Animals need to acquire the skill sets to cope with the ‘two-legged Lions.’ Especially when they try to give us Bear hugs. — Noreen
“But what many of us don’t understand is how to cope with that and how to keep ourselves safe in the face of such an onslaught of emotion.”
There is help on the way though, she said, at a press conference held early this morning.
Standing beside Cornelius Kakapo, director of public relations for The Park’s Department of Well-Being and Safety, Noreen announced her collaboration with the department on what she called “the definitive guide to staying safe in the soppy seasons.”

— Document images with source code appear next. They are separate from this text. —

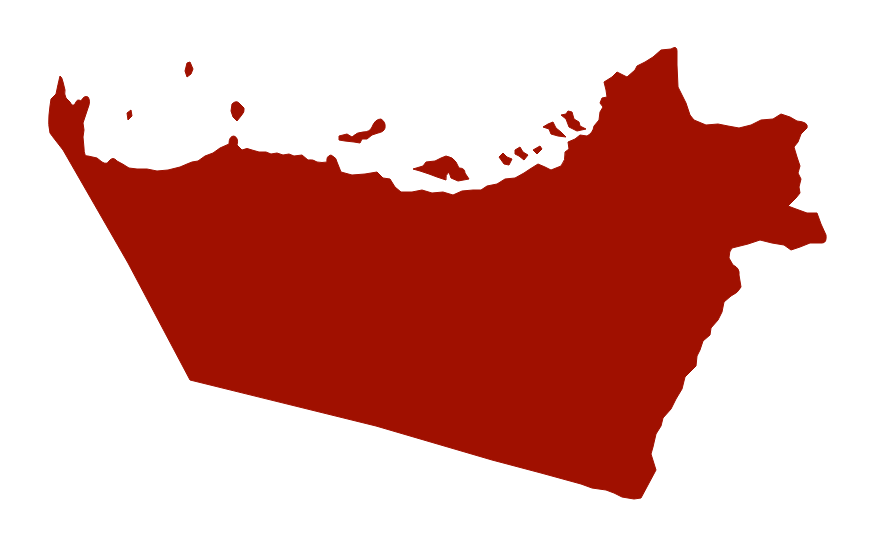
<!DOCTYPE html>
<html lang="en">
<head>
<meta charset="utf-8">
<title>Region map silhouette</title>
<style>
  :root { --paper: #ffffff; --land: #a01000; }
  html, body { margin: 0; padding: 0; background: var(--paper); overflow: hidden; }
  .map { display: block; width: 874px; height: 547px; }
  .land { fill: var(--land); stroke: var(--land); stroke-width: 1; stroke-linejoin: round; }
</style>
</head>
<body>
<svg class="map" viewBox="0 0 874 547" role="img" aria-label="Silhouette map of a coastal region with islands">
  <g class="land">
    <path id="mainland" d="M60 76 Q62 77 63 82 L65 90 Q64 94 66 98 L70 102 Q72 107 75 104 Q77 98 81 101 Q84 95 88 97 Q91 101 88 108 L85 117 L83 123 L84 130 L83 137 L84 148 Q84 157 88 156 L97 158 L102 162 Q107 165 109 161 Q113 156 117 161 Q123 164 129 168 L137 169 L147 169 L157 171 L168 170 L180 167 L187 164 L192 162 L198 161 L205 156 L213 153 L220 148 L229 144 Q229 136 234 136 Q239 138 237 145 L242 150 Q247 147 252 150 L259 152 L266 152 L271 154 L277 153 L283 155 L289 154 L294 156 L302 155 L308 160 Q313 159 317 162 Q322 163 327 162 Q326 156 331 155 Q337 158 337 162 L341 172 L352 175 L365 174 L377 172 L383 178 L390 179 L395 187 L401 192 L412 192 L422 190 L432 193 L443 192 L453 195 L462 191 L473 190 L481 190 L487 186 L497 184 L505 179 L515 178 L524 173 L530 169 L538 164 L545 167 L551 170 L561 166 Q566 160 565 152 L569 149 L568 142 L575 139 L580 135 L587 136 Q593 133 594 126 L599 120 L600 112 L603 107 L600 103 L602 98 L607 97 L606 90 L604 82 L612 77 L617 72 L627 77 L635 70 L637 66 L645 62 L653 57 L661 50 L671 49 Q677 45 677 51 L677 65 L678 87 L683 97 L686 103 L690 115 L694 120 L706 125 L718 124 L728 126 L739 128 L751 125 L761 120 L773 119 L781 114 L790 117 L797 121 Q809 122 807 128 L801 134 L798 142 L794 147 L797 157 L800 166 L798 173 L801 179 L799 187 L800 193 L796 198 L788 206 L796 209 L807 213 L817 213 L821 224 L826 235 Q827 243 822 243 L810 243 L800 247 L791 250 L784 245 L772 243 L760 240 L748 244 L732 248 Q729 251 729 258 L733 265 Q740 268 739 275 L741 287 Q738 293 731 296 L724 302 L722 312 L718 320 L711 328 L710 335 L703 341 L700 350 L697 356 L696 366 L685 377 L682 389 L676 399 L671 409 L663 418 L661 426 L656 434 L653 447 L651 454 L656 470 L641 498 L634 499 L622 497 L614 493 L606 490 L592 488 L581 484 L541 473 L492 460 L376 426 L190 380 L128 263 L63 150 L56 141 Q52 136 50 133 Q48 125 49 115 Q50 105 51 99 L56 94 Q58 84 60 76 Z"/>
    <g id="western-islands">
      <path d="M187 63 L190 62 L193 69 L191 74 L187 77 L185 71 Z"/>
      <path d="M127 113 L131 110 L132 116 L128 120 Z"/>
      <path d="M232 104 Q236 100 239 103 L244 108 Q245 112 241 116 L237 121 L233 117 L231 111 Z"/>
    </g>
    <g id="central-islands">
      <path d="M339 136 L347 134 L352 137 Q357 132 363 132 Q370 132 372 127 Q375 119 381 119 Q386 122 385 128 Q384 132 378 133 L372 135 L367 139 L362 139 L360 143 L354 142 L345 141 L339 140 Z"/>
      <path d="M413 169 L423 166 L426 162 L435 161 L441 158 L446 156 Q453 157 456 162 L459 168 Q465 168 465 173 L469 179 L458 181 L451 178 L449 172 Q445 175 446 180 L437 177 L429 174 L420 171 Z"/>
    </g>
    <g id="eastern-islands">
      <path d="M499 157 L503 153 L507 157 L512 159 L509 165 L504 164 Z"/>
      <path d="M515 150 L520 147 L523 152 L528 155 L524 160 L519 156 L515 154 Z"/>
      <path d="M533 150 L540 146 L542 149 L537 154 Z"/>
      <path d="M543 127 L548 124 L553 122 L556 128 L561 132 L566 137 L558 136 L551 134 L549 129 Z"/>
      <path d="M561 115 L566 114 L568 111 L572 112 L574 119 L579 122 L580 126 L586 129 L577 131 L569 127 L566 119 Z"/>
    </g>
  </g>
</svg>
</body>
</html>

“Animals need to acquire the skill sets to cope with the ‘two-legged Lions,'” she said. “Especially when they try to give us Bear hugs.”
“Several times a year, we [the DWBS] issue a safety alert, telling Animals to beware of Humans looking for temporary—or even permanent—Animal companionship. And The Park has devoted the entire month of June to spreading awareness of enforced domestication,” he said.

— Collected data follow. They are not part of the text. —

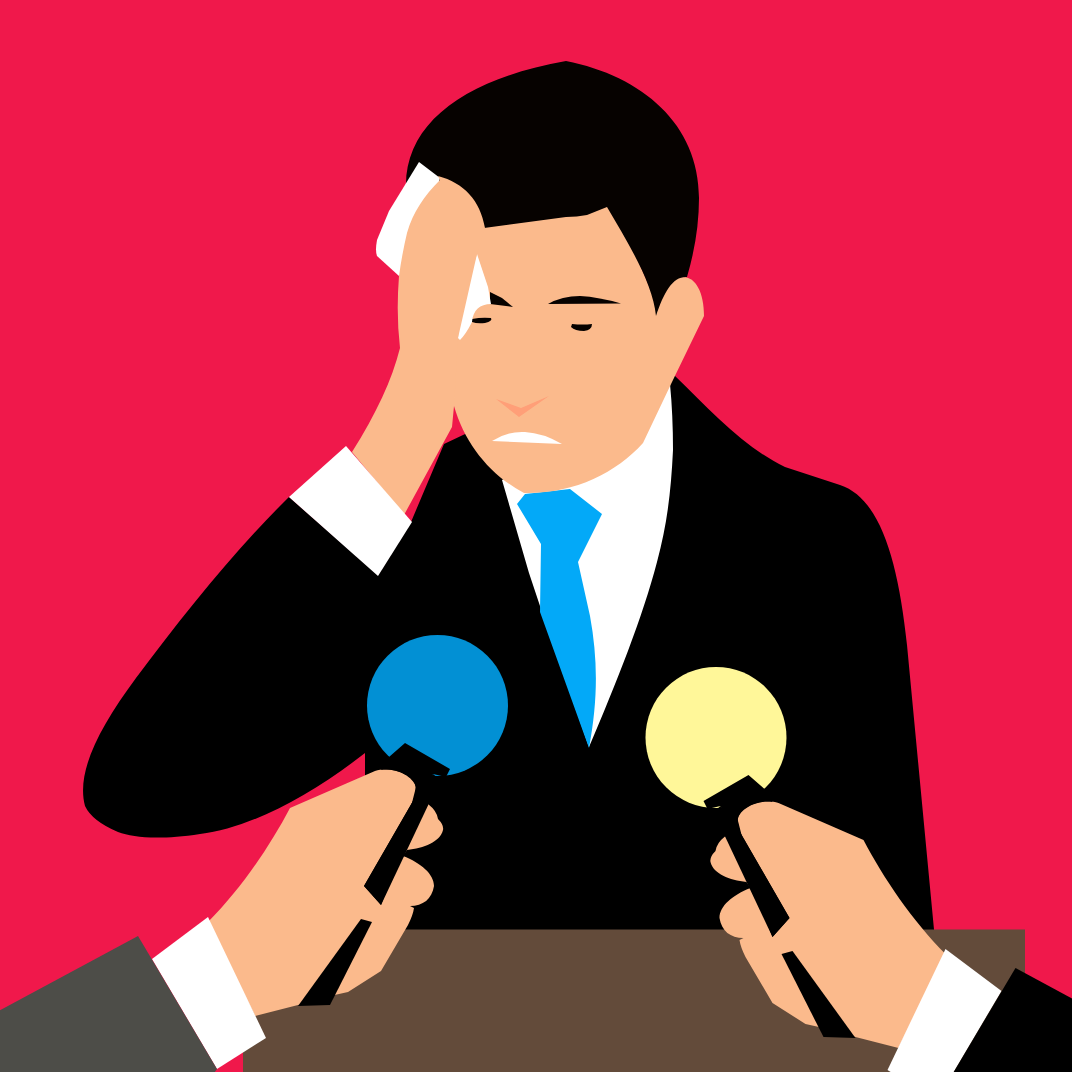
<!DOCTYPE html>
<html lang="en">
<head>
<meta charset="utf-8">
<title>Press conference under pressure</title>
<style>
:root {
  --backdrop: #f0184b;
  --suit: #000;
  --hair: #060200;
  --skin: #fbba8c;
  --nose: #ff9f78;
  --linen: #fff;
  --tie: #03a9f8;
  --desk: #634b3a;
  --mic-blue: #0290d4;
  --mic-yellow: #fff799;
  --sleeve-grey: #4d4d48;
}
html, body { margin: 0; height: 100%; overflow: hidden; background: var(--backdrop); }
svg { display: block; width: 1072px; height: 1072px; }
.backdrop { fill: var(--backdrop); }
.suit, .handle { fill: var(--suit); }
.hair { fill: var(--hair); }
.skin { fill: var(--skin); }
.nose { fill: var(--nose); }
.linen { fill: var(--linen); }
.tie { fill: var(--tie); }
.desk { fill: var(--desk); }
.ball { fill: var(--ball); }
.sleeve { fill: var(--sleeve); }
.reporter-left { --ball: var(--mic-blue); --sleeve: var(--sleeve-grey); }
.reporter-right { --ball: var(--mic-yellow); --sleeve: var(--suit); }
</style>
</head>
<body>
<svg viewBox="0 0 1072 1072" role="img" aria-label="A worried man in a suit holds his head while two reporters point microphones at him">
  <defs>
    <g id="reporter-arm">
      <circle class="ball" cx="437.5" cy="705.5" r="70.5"/>
      <path class="skin" d="M428 804Q437 811 438 819Q444 825 443 830C440 842 424 848 407 850L403 856C421 863 434 874 434 886C432 899 423 906 410 906L414 908Q413 915 408 925L381 971L348 992L330 996L298 1005L255 1016L208 922C241 889 270 846 290 808L375 771C391 766 412 774 416 787L400 850Z"/>
      <path class="handle" d="M405 743L450 769L446 777L433 774L381 905L364 886L413 801Q417 792 415 784C411 774 394 768 381 770L389 757Z"/>
      <polygon class="handle" points="433,774 440,780 381,905 364,886 413,801"/>
      <polygon class="handle" points="361,919 372,922 330,1005 298,1006"/>
      <polygon class="linen" points="208,917 266,1038 217,1069 152,959"/>
      <polygon class="sleeve" points="138,936 217,1069 212,1076 -100,1076 -100,1064"/>
    </g>
  </defs>

  <rect class="backdrop" width="1072" height="1072"/>

  <g id="jacket">
    <path class="suit" d="M674 375C712 412 745 448 785 467L840 485C880 498 898 560 907 645L935 940H365V753C310 796 250 828 200 834C160 840 134 838 118 832Q92 821 85 806C76 772 99 728 136 678C184 614 235 550 289 497L378 575L411 522L444 444L520 408Z"/>
  </g>

  <g id="shirt-and-tie">
    <path class="linen" d="M502 480L660 400L670 384Q673 415 673 450C671 492 667 525 657 562C643 616 616 684 589 747L540 606L529 573Z"/>
    <path class="tie" d="M525 494L570 489L602 514L578 562L590 616C598 660 598 700 589 748L540 612L541 544L517 504Z"/>
  </g>

  <g id="head">
    <path class="skin" d="M440 180L610 195L655 300C664 289 671 277 683 277C696 277 704 293 704 316L672 382L643 443C616 473 574 494 524 493C490 475 465 444 454 406Z"/>
    <path class="hair" d="M406 185C406 120 470 78 566 61C642 76 699 124 699 198Q699 236 687 277C673 276 664 292 656 316C653 284 630 246 607 207L587 215Q577 217 566 217L484 228L438 182Z"/>
    <path class="hair" d="M548 304Q562 296 580 296Q599 297 621 303.5Z"/>
    <path class="hair" d="M490 292L502 298L513 307L490 304Z"/>
    <path class="hair" d="M572 324Q583 325 592 324Q592 330 584 331Q575 331 571 327Z"/>
    <path class="hair" d="M472 319Q482 317 491 318Q493 321 485 323Q477 324 472 322Z"/>
    <polygon class="nose" points="496,399 521,408 549,396 519,417"/>
    <path class="linen" d="M492 441Q508 431 525 432Q543 433 562 444Z"/>
  </g>

  <g id="raised-hand">
    <path class="linen" d="M419 162L440 178L420 260L399 276L377 256Q375 251 377 240L389 211Z"/>
    <path class="linen" d="M477 254L488 287L491 304C480 304 473 310 472 322Q466 334 460 340L458 338Z"/>
    <path class="skin" d="M438 176C464 183 480 200 485 228L477 254C468 284 460 306 458 338L454 406L452 427L404 515L352 452C376 414 392 380 400 348Q396 314 399 276Q402 254 407 233C413 212 424 196 440 180Z"/>
    <polygon class="linen" points="346,446 412,522 378,576 289,497"/>
  </g>

  <rect id="desk" class="desk" x="243" y="929.5" width="782" height="143"/>

  <g id="reporters">
    <use class="reporter-left" href="#reporter-arm"/>
    <use class="reporter-right" href="#reporter-arm" transform="translate(1153.5 32) scale(-1 1)"/>
  </g>
</svg>
</body>
</html>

“But, clearly, that hasn’t been enough. The number of Animal kidnappings has increased dramatically over the past few years. We’re now even seeing cases of Animals being returned to The Park after these events. They are often in very bad shape, both physically and mentally. Some of them are altered for life. We have to put a stop to this. And we feel the first step is to arm Park Animals with the information they need to keep themselves and their loved ones safe.”
The printed guide will be published this Autumn, Kakapo said, and will be available free of charge through the DWBS offices, the Park Hospital for the Afflicted and Infirm, and the Park’s Extinction Anxiety Clinic. A pdf copy will also be posted on this web site.